EXERCISE MATERIALS
+---+

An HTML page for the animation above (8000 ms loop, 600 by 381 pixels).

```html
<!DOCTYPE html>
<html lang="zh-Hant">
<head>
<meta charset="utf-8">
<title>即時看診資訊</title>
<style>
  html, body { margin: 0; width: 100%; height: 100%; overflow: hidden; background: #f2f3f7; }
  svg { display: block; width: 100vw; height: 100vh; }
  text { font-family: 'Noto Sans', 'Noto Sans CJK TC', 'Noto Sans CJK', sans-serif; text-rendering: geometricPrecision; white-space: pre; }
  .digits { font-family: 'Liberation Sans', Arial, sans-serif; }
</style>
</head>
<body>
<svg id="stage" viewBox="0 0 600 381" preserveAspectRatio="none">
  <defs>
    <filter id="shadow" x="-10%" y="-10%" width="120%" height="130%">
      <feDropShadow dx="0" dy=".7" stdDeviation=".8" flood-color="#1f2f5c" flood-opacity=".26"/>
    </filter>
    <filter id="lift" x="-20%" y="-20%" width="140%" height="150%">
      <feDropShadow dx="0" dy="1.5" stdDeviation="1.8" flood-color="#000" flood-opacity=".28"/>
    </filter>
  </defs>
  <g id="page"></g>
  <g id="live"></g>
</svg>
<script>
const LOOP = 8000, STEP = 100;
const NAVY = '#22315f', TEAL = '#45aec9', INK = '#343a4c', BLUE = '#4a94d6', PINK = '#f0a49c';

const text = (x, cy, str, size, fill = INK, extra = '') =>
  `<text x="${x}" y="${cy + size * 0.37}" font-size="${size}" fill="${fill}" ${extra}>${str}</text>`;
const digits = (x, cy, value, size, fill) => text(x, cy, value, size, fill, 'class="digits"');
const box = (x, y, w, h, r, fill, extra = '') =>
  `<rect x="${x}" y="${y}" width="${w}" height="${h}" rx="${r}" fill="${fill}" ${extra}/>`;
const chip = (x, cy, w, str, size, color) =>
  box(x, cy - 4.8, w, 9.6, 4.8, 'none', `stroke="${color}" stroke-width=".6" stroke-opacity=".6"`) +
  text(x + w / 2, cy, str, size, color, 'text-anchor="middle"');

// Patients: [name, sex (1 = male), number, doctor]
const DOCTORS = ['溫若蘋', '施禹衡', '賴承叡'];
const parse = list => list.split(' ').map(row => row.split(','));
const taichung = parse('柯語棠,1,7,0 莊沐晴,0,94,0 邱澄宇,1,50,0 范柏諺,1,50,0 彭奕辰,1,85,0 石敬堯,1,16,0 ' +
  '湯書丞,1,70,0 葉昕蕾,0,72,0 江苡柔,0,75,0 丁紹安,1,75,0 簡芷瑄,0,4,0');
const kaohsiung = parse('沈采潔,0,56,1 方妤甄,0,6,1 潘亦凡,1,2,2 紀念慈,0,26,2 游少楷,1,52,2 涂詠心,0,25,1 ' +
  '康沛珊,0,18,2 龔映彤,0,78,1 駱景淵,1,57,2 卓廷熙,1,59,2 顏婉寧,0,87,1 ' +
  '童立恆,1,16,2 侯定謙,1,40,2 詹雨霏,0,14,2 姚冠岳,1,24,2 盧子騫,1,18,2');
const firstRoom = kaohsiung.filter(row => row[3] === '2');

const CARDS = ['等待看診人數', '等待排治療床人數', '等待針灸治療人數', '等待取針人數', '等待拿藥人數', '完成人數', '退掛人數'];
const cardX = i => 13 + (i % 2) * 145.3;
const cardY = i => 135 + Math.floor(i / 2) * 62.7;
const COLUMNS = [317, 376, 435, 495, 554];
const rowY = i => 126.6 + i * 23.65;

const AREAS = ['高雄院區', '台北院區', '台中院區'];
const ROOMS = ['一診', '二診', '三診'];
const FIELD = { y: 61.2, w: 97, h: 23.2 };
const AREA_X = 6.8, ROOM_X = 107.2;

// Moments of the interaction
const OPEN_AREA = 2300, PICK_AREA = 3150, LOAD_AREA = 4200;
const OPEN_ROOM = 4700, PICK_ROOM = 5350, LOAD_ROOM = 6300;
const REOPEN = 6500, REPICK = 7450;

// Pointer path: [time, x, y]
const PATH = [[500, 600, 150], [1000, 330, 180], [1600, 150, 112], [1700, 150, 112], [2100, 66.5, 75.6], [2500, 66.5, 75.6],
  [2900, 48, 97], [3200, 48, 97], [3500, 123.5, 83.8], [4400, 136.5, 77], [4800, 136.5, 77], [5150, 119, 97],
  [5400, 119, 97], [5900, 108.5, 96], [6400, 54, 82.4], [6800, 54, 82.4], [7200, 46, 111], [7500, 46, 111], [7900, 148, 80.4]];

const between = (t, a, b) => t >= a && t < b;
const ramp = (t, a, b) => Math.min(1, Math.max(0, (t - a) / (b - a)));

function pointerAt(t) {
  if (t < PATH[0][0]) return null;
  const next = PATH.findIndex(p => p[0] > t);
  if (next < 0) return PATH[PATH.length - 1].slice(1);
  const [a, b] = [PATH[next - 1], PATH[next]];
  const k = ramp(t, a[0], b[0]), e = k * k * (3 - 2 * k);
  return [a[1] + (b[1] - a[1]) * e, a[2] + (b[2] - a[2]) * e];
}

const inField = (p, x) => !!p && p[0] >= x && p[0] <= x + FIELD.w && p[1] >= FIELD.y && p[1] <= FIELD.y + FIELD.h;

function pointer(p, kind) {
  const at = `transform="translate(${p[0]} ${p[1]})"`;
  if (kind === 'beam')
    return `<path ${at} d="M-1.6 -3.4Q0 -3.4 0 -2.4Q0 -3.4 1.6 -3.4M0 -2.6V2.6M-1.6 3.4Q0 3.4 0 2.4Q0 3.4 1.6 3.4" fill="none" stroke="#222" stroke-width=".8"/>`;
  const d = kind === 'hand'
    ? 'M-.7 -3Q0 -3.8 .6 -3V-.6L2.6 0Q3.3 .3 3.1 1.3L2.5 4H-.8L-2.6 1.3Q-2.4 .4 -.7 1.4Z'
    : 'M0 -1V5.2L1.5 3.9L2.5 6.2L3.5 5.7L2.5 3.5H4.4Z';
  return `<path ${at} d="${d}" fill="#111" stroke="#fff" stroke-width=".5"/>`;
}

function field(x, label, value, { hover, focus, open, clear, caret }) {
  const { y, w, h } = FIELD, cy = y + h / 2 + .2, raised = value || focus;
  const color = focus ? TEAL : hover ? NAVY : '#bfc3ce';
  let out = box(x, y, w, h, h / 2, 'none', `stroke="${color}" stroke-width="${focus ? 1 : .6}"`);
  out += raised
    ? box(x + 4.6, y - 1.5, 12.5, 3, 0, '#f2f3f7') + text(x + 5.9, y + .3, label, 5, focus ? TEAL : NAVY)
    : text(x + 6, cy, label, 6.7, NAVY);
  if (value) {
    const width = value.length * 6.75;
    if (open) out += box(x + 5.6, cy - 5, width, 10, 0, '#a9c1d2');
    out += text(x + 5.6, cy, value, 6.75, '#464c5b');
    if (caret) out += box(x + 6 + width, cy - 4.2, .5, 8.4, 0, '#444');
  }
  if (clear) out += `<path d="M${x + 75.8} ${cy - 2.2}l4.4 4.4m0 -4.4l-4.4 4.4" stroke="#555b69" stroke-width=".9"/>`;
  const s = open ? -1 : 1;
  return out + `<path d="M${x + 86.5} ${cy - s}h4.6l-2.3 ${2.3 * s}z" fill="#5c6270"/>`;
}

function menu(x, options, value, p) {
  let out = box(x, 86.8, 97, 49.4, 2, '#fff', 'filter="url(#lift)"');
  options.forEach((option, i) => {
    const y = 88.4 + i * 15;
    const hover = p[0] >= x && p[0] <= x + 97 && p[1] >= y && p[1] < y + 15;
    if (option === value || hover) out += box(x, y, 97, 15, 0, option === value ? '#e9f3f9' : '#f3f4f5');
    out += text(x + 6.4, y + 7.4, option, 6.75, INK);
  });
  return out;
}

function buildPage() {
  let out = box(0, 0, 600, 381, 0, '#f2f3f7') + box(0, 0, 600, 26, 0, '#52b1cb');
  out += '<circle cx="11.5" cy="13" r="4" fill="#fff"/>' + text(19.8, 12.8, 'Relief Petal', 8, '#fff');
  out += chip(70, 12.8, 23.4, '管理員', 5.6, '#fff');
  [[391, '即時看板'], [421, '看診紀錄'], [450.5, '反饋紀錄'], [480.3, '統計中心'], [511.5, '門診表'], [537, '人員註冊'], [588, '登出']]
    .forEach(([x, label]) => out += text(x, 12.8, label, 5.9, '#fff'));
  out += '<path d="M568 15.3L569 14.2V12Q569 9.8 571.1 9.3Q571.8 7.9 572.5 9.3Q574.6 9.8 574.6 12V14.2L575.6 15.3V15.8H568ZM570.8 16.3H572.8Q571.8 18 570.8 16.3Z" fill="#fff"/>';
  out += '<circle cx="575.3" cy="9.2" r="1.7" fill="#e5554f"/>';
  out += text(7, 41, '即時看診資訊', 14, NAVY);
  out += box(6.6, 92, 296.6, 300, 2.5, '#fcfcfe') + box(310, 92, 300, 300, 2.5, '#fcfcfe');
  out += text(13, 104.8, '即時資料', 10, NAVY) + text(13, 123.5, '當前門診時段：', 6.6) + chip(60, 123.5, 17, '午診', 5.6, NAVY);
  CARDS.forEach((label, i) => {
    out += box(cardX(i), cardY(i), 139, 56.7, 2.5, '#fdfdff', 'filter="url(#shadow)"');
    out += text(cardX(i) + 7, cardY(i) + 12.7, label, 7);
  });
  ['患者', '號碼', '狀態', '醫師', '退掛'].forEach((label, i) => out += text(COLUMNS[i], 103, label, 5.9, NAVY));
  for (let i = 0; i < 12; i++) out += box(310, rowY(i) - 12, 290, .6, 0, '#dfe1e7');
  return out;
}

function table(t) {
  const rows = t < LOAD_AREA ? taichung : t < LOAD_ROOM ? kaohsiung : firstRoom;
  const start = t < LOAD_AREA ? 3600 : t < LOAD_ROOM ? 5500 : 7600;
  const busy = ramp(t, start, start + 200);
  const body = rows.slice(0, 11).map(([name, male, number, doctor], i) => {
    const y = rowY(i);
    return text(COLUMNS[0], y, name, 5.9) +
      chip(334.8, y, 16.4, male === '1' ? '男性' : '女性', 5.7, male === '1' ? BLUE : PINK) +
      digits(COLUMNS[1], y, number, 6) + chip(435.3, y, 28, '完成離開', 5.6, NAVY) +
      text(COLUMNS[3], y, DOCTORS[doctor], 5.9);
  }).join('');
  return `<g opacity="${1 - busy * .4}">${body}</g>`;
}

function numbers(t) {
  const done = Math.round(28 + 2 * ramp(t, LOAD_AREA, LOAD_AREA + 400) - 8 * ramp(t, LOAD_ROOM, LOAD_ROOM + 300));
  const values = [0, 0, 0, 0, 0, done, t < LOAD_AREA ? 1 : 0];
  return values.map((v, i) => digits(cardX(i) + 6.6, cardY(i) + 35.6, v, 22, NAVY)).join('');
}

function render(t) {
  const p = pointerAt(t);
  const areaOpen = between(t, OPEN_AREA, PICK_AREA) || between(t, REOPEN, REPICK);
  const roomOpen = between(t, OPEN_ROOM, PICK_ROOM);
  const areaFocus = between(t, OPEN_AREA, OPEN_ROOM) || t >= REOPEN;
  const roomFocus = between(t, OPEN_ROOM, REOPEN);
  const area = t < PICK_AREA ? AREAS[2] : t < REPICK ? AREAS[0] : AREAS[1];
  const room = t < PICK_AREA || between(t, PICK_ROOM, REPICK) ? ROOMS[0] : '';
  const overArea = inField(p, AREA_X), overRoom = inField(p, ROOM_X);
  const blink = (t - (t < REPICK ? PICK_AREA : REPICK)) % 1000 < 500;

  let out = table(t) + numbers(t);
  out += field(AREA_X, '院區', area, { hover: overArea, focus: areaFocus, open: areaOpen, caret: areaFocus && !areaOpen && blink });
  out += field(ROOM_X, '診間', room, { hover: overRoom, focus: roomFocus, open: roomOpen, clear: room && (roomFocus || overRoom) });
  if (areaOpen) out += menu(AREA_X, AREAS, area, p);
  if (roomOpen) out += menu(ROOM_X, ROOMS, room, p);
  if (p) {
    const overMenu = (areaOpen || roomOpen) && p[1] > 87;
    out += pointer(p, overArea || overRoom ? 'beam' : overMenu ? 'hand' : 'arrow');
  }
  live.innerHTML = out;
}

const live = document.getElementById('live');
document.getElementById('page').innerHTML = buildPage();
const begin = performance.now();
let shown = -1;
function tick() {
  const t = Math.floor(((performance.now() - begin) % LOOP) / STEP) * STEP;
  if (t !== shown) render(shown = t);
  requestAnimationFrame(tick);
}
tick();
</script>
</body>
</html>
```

+---+

WHAT IS NEEDED
Check each line of the records for "body" and copy the ones that contain it.

OUTPUT BELOW
  html, body { margin: 0; width: 100%; height: 100%; overflow: hidden; background: #f2f3f7; }
<body>
  const body = rows.slice(0, 11).map(([name, male, number, doctor], i) => {
  return `<g opacity="${1 - busy * .4}">${body}</g>`;
</body>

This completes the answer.